The published AHR Bill does not contain provisions to regulate surrogacy arrangements undertaken in other jurisdictions.
Following the publication of the Final Report of the Special Oireachtas Joint Committee on International Surrogacy (JCIS) in July 2022, an Inter-Departmental Group (IDG) – with representation from the Department of Health, the Department of Justice and the Department of Children, Equality, Disability, Integration & Youth – was established to review the Report’s recommendations, with the aim of developing policy and legislative proposals.
The work on the development of policy and legislative proposals was guided by the following fundamental principles:
· the protection of all aspects of the rights, interests and welfare of children born as a result of international surrogacy, who are independent rights holders, with a specific focus on—

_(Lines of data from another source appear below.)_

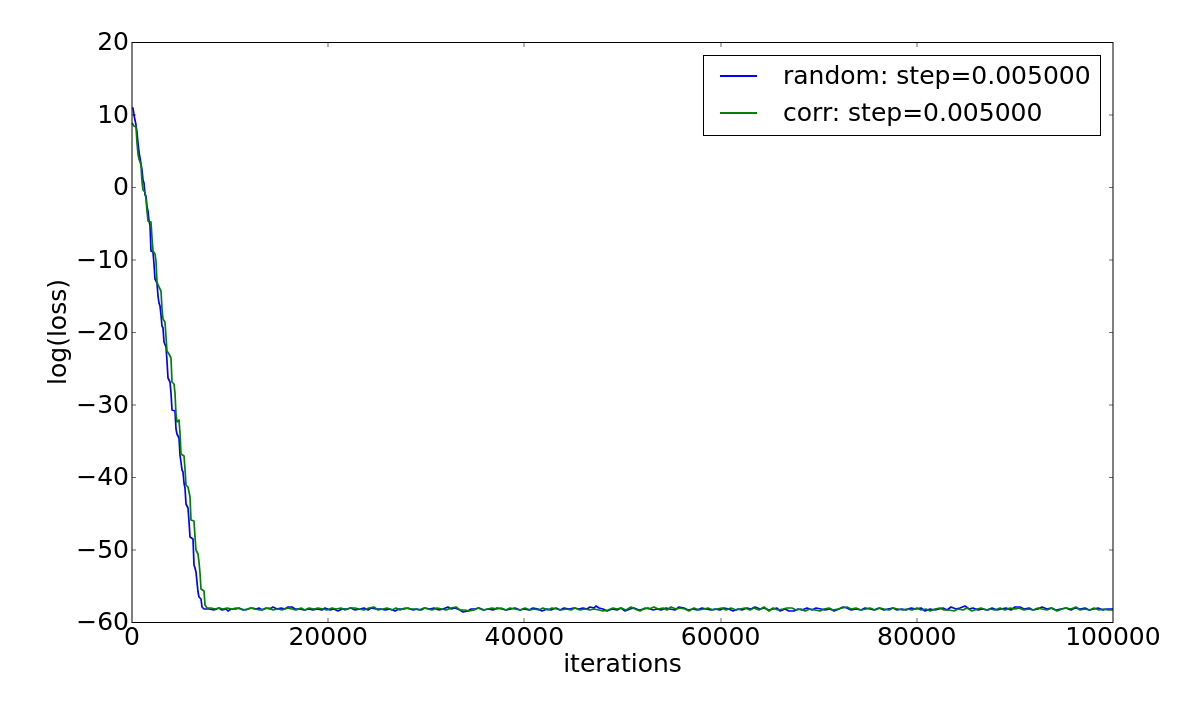
<!DOCTYPE html>
<html lang="en">
<head>
<meta charset="utf-8">
<title>log(loss) by iterations</title>
<style>
:root {
  --paper: #fff;
  --ink: #000;
  --random: #00f;
  --corr: #008000;
}
* { box-sizing: border-box; }
body { margin: 0; overflow: hidden; }
.chart {
  position: relative;
  width: 1200px;
  height: 720px;
  overflow: hidden;
  background: var(--paper);
  color: var(--ink);
  font: 25px/30px "DejaVu Sans", sans-serif;
  white-space: nowrap;
}
.plot { position: absolute; inset: 0; }
.frame, .ticks { fill: none; stroke: var(--ink); }
.ticks { stroke-width: .6; }
.series { fill: none; stroke-width: 1.7; stroke-linejoin: round; }
.random { stroke: var(--random); }
.corr { stroke: var(--corr); }
.y-axis {
  position: absolute;
  left: 60px;
  top: 27px;
  width: 69px;
  height: 610px;
  display: flex;
  flex-direction: column;
  justify-content: space-between;
  text-align: right;
}
.x-axis {
  position: absolute;
  left: 132px;
  top: 622px;
  width: 981px;
  display: flex;
  justify-content: space-between;
}
.x-axis span { width: 0; display: flex; justify-content: center; }
.x-title {
  position: absolute;
  left: 132px;
  top: 649px;
  width: 981px;
  text-align: center;
}
.y-title {
  position: absolute;
  left: -2px;
  top: 317px;
  width: 120px;
  text-align: center;
  transform: rotate(-90deg);
}
.legend {
  position: absolute;
  left: 703px;
  top: 55px;
  width: 398px;
  height: 81px;
  padding: 5px 0 0 16px;
  display: grid;
  grid-template-rows: 30px 30px;
  row-gap: 7px;
  border: 1px solid var(--ink);
  background: var(--paper);
}
.entry { display: flex; align-items: center; gap: 26px; }
.swatch { width: 37px; height: 2px; flex: none; }
.swatch.random { background: var(--random); }
.swatch.corr { background: var(--corr); }
</style>
</head>
<body>
<main class="chart">
  <svg class="plot" width="1200" height="720" viewBox="0 0 1200 720" role="img" aria-label="Line chart of log loss against iterations for random and corr">
    <defs>
      <g id="x-tick"><path d="M0 622v-4M0 43v4"/></g>
      <g id="y-tick"><path d="M132 0h4M1113 0h-4"/></g>
    </defs>
    <polyline class="series random" points="132,108 133,108 134,115 136,125 137,132 138,143 139,152 140,158 141,164 142,170 143,180 144,183 145,195 146,196 147,207 148,211 149,221 150,225 151,251 153,252 154,264 155,279 157,283 158,296 159,303 160,306 161,315 162,326 163,328 164,342 166,347 167,361 168,378 170,382 171,393 172,410 175,411 176,429 177,434 179,438 180,455 181,462 182,470 183,472 184,483 185,488 186,504 188,508 189,521 190,537 193,539 194,565 195,568 196,572 197,582 198,592 199,597 201,599 202,607 204,609 209,609 214,610 219,608 222,610 226,609 228,611 231,609 236,609 239,608 243,610 248,609 252,608 256,609 259,608 262,610 266,608 270,609 273,607 277,609 281,608 285,609 288,607 292,607 295,609 300,609 304,610 309,609 313,610 317,609 322,610 325,608 330,610 334,609 338,611 342,609 347,609 351,608 355,610 360,609 364,608 368,610 371,608 376,609 381,609 385,610 390,609 395,611 399,609 404,609 408,608 413,610 417,609 421,610 425,608 430,609 434,608 439,610 443,609 448,607 451,609 455,608 460,610 463,612 468,611 471,609 475,609 479,608 484,610 488,609 493,610 497,608 502,609 506,610 511,609 515,608 520,610 524,609 529,610 533,608 538,609 542,611 547,609 551,610 556,608 560,610 564,608 569,609 574,608 579,609 583,608 587,609 590,607 594,608 596,606 599,608 603,609 607,611 612,609 617,610 621,608 625,611 630,609 634,608 639,610 644,609 648,608 653,610 657,609 661,610 666,608 670,609 675,610 679,607 684,608 688,610 693,609 697,610 702,608 706,609 711,610 715,609 720,610 724,608 729,609 733,611 738,609 742,610 747,608 751,609 755,607 760,609 764,608 769,610 773,609 777,608 780,611 785,609 789,611 794,611 798,609 802,610 807,608 812,610 816,608 821,609 825,610 830,609 834,611 839,609 843,607 847,608 851,610 856,609 861,610 865,608 870,609 874,610 879,608 884,610 888,609 893,608 897,610 902,609 906,610 911,608 916,609 921,608 925,611 930,609 935,610 939,609 943,608 947,610 951,607 956,609 960,608 965,606 969,609 973,608 978,610 983,609 988,610 992,608 997,610 1001,609 1006,608 1011,610 1015,607 1020,607 1024,609 1029,608 1033,610 1038,609 1042,607 1047,609 1051,608 1056,610 1061,609 1066,608 1071,610 1075,608 1080,609 1085,608 1089,610 1094,609 1098,608 1103,610 1107,609 1113,609"/>
    <polyline class="series corr" points="132,123 134,126 136,127 137,143 138,154 139,159 141,165 142,182 143,190 145,192 146,199 147,211 148,221 151,222 152,238 153,251 155,254 156,261 157,282 159,287 161,291 162,309 163,319 165,322 166,337 167,351 169,354 171,358 172,382 174,384 175,393 176,414 177,422 179,420 180,433 181,454 184,456 185,469 186,485 188,487 190,497 191,520 194,521 195,537 196,550 198,554 199,562 200,573 201,589 204,591 205,605 207,608 211,608 215,609 219,608 223,609 227,608 232,609 236,608 241,609 246,610 250,608 255,609 260,610 264,609 269,608 273,610 278,609 282,610 287,608 292,609 296,610 301,608 305,610 309,608 314,609 318,608 323,609 327,610 332,608 336,609 341,608 345,610 350,608 355,608 359,609 364,610 369,608 374,607 378,610 383,609 387,608 392,610 396,608 400,610 405,608 410,609 415,609 419,610 424,608 428,609 432,610 437,608 442,609 446,610 451,608 456,607 460,610 465,610 469,611 474,610 478,608 483,610 488,609 492,608 497,609 501,608 506,610 510,608 515,609 520,610 525,608 530,610 534,609 539,610 543,608 548,610 552,608 557,609 561,610 566,609 571,610 575,608 580,610 585,609 590,610 594,609 599,610 603,611 608,610 613,608 617,609 621,608 626,610 631,607 635,609 640,611 645,608 649,609 654,607 658,609 663,608 667,610 671,607 676,609 680,608 685,609 689,611 694,608 699,610 704,609 708,608 713,610 717,609 722,608 726,610 731,608 736,610 740,609 745,608 750,610 754,608 759,610 764,607 769,611 773,608 778,610 783,609 787,608 792,608 796,610 801,609 805,611 810,609 815,610 820,611 824,609 829,608 833,610 838,609 842,608 847,607 851,609 856,608 861,610 866,609 870,608 875,610 880,608 884,609 889,610 893,608 898,609 903,610 907,609 912,610 917,608 921,610 926,609 930,611 935,609 940,608 944,610 949,610 954,611 958,609 963,610 967,608 972,611 977,609 981,608 986,610 990,609 995,610 1000,608 1005,610 1010,608 1015,609 1019,608 1024,610 1029,609 1033,610 1038,608 1042,609 1047,610 1052,608 1057,611 1062,609 1066,608 1071,609 1076,607 1080,610 1085,609 1090,610 1094,608 1099,610 1104,609 1108,610 1113,610"/>
    <g class="ticks">
      <use href="#x-tick" x="328"/><use href="#x-tick" x="524"/><use href="#x-tick" x="721"/><use href="#x-tick" x="917"/>
      <use href="#y-tick" y="115"/><use href="#y-tick" y="187.5"/><use href="#y-tick" y="260"/><use href="#y-tick" y="332.5"/><use href="#y-tick" y="405"/><use href="#y-tick" y="477.5"/><use href="#y-tick" y="550"/>
    </g>
    <rect class="frame" x="132" y="42.5" width="981" height="580"/>
  </svg>
  <div class="y-axis">
    <span>20</span><span>10</span><span>0</span><span>−10</span><span>−20</span><span>−30</span><span>−40</span><span>−50</span><span>−60</span>
  </div>
  <div class="x-axis">
    <span>0</span><span>20000</span><span>40000</span><span>60000</span><span>80000</span><span>100000</span>
  </div>
  <div class="x-title">iterations</div>
  <div class="y-title">log(loss)</div>
  <div class="legend">
    <div class="entry"><i class="swatch random"></i><span>random: step=0.005000</span></div>
    <div class="entry"><i class="swatch corr"></i><span>corr: step=0.005000</span></div>
  </div>
</main>
</body>
</html>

- ensuring that identity information, including in respect of their genetic, gestational and social origins, is preserved, and
- ensuring safeguards against the sale, trafficking and exploitation of children are in place;
· the protection of the rights, interests and welfare of surrogate mothers, who should be in a position to make independent and informed decisions about international surrogacy arrangements free from exploitation and coercion;
· the protection of the rights, interests and obligations of intending parents of existing children who have already been born as a result of international surrogacy arrangements.
· the protection of the rights, interests and obligations of intending parents in future international surrogacy arrangements; and
· adherence to the Verona Principles – “Principles for the protection of the rights of the child born through surrogacy”.